Summary: Apparent failures of bone mineral density (BMD) response to teriparatide at spine or hip occur even in a high compliance context (15% spine and 55% hip). Apparent non-responders nevertheless show good biomarker response, suggesting that apparent BMD non-response is due to measurement imprecision. Calcium intake may be an important determinant of hip response. Introduction: Individuals vary in response to bone active agents, but that variability is poorly quantified and its basis is not well understood. The study included 203 postmenopausal women with moderately severe osteoporosis, all treated with teriparatide, calcium, and vitamin D. The study was performed at the Creighton University Medical Center, a single site.

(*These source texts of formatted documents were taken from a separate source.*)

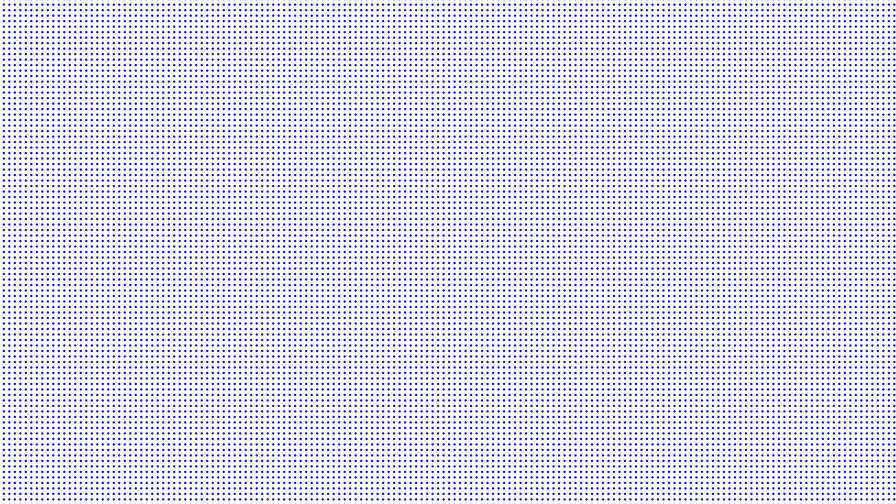
Reproduce this pattern procedurally as a Shadertoy shader.

```glsl
// A fine square grid of small blue dots on white, 163 cells across the width.
// Each dot is a circle distance in a repeated cell, with a soft edge that is
// sampled once per pixel, so a faint beat runs between dots and pixels.

// Distance from the centre of the nearest dot, in cells
float dotDistance(vec2 cellPos) {
    return length(fract(cellPos) - 0.5);
}

void mainImage(out vec4 fragColor, in vec2 fragCoord) {
    // Square cells, shifted so that the edges cut the outer dots
    float cellsPerPixel = 163.0 / iResolution.x;
    vec2 gridShift = vec2(0.8, 0.66);
    float dist = dotDistance(fragCoord * cellsPerPixel + gridShift);

    // Soft edge, a little over one pixel wide
    float radius = 0.203;
    float softness = 0.7 * cellsPerPixel;
    float ink = 1.0 - smoothstep(radius - softness, radius + softness, dist);

    // Blue ink over white paper
    vec3 color = mix(vec3(1.0), vec3(0.0, 0.0, 0.91), ink);
    fragColor = vec4(color, 1.0);
}
```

Methods: This is a prospective study of change in bone mineral density and resorption biomarkers over a 12-month treatment period. BMD response at spine and total hip was quantified by computing slopes for each participant's values, and biomarker change by the difference in values across the 12-month study period. Results: Of the total number of participants, 85.2% exhibited a significant spine BMD response, while only 44.8% had a significant change at the hip. However, mean biomarker response was marginally larger for the BMD non-responders at either site than for the responders, indicating biological, if not measurable densitometric, activity of teriparatide in essentially all participants. Conclusions: Occasional apparent failures of BMD response in patients receiving teriparatide are probably not due to failure of response at the level of the bone remodeling apparatus, but instead reflect a combination of measurement imprecision and variable bone remodeling balance. The reason for the latter remains unclear.
All Science Journal Classification (ASJC) codes
- Endocrinology, Diabetes and Metabolism